Toyota will provide free access to its virtual models

Toyota will provide free access to its virtual models

June 16, 2020 0 By autotimesnews

The Japanese automaker has announced that soon any automaker will be able to use the Total Human Model for Safety (THUMS) program.

Toyota Motor Corporation announced today that it will provide the free Total Human Model for Safety (THUMS) software as part of its Safe Mobility Society program from January 2021. THUMS is a virtual program for modeling the human body, designed for computer analysis of injuries sustained in collisions of vehicles. It is expected that free access to THUMS and its subsequent use by a wider range of users will increase the safety of cars around the world.

Designed to facilitate research and development in vehicle safety technology in collaboration with Toyota Central R & D Labs, THUMS was the world’s first virtual human body modeling program. Its launch took place in 2000. It allowed to model and analyze injuries caused by vehicle collisions. Since then, and until the latest version released last year, it has been constantly evolving, adding models of the human body with different sexes, ages and physiques, which include skeletal structures, the brain, internal organs and muscles. Compared to the dummies used in physical collisions of vehicles, THUMS is able to analyze in more detail injuries associated with a collision.

THUMS is currently used in vehicle safety research by more than 100 automobile manufacturers, suppliers, universities, research institutes and other organizations in Japan and abroad. The program is used to research and develop many different safety technologies, such as seat belts, airbags and vehicle designs, which help reduce the risk of injuries when vehicles collide with pedestrians. Vehicle safety assessment organizations are also currently considering using THUMS for virtual testing in their future assessments.

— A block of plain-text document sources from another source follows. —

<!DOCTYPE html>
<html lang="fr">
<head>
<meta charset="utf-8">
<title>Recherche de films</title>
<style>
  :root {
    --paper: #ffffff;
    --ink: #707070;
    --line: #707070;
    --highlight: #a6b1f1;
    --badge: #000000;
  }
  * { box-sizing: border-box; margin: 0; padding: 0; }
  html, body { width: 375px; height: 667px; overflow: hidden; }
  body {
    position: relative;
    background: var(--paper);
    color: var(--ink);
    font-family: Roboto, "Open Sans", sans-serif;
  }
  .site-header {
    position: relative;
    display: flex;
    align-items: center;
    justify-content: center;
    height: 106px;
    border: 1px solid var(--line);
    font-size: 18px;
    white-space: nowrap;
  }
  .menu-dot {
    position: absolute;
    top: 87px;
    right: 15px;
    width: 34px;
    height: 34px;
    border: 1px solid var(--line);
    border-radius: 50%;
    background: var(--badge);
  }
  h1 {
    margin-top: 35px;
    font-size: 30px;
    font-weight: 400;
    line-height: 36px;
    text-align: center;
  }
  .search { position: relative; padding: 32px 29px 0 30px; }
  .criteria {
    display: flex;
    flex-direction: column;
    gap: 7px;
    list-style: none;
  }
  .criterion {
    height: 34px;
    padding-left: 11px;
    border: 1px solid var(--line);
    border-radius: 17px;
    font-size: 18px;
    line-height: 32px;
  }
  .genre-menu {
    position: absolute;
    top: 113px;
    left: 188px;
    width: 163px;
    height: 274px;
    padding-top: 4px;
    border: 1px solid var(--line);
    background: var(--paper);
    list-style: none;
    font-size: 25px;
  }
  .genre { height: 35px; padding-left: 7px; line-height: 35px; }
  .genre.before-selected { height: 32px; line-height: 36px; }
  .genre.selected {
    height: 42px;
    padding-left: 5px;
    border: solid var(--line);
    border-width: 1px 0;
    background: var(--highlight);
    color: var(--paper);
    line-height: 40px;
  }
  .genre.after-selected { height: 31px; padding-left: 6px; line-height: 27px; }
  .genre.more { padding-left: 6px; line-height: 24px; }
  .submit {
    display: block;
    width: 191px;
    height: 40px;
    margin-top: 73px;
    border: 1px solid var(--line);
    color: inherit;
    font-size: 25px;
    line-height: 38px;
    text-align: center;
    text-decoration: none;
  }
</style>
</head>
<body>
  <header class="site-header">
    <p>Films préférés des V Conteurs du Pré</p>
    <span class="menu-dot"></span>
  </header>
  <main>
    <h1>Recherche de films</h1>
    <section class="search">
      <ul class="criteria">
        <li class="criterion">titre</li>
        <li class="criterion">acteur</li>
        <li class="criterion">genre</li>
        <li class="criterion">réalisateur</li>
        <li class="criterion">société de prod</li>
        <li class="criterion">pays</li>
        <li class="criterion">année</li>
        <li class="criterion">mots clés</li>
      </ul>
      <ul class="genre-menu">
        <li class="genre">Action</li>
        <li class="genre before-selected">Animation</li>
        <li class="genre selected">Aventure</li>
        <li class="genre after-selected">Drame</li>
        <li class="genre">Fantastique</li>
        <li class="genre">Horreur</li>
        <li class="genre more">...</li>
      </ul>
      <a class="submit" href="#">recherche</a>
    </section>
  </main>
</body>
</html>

Providing free access to THUMS will not only allow more people to use the program in their vehicle safety research, but also improve the usability of the software, as users themselves improve models and share results with others.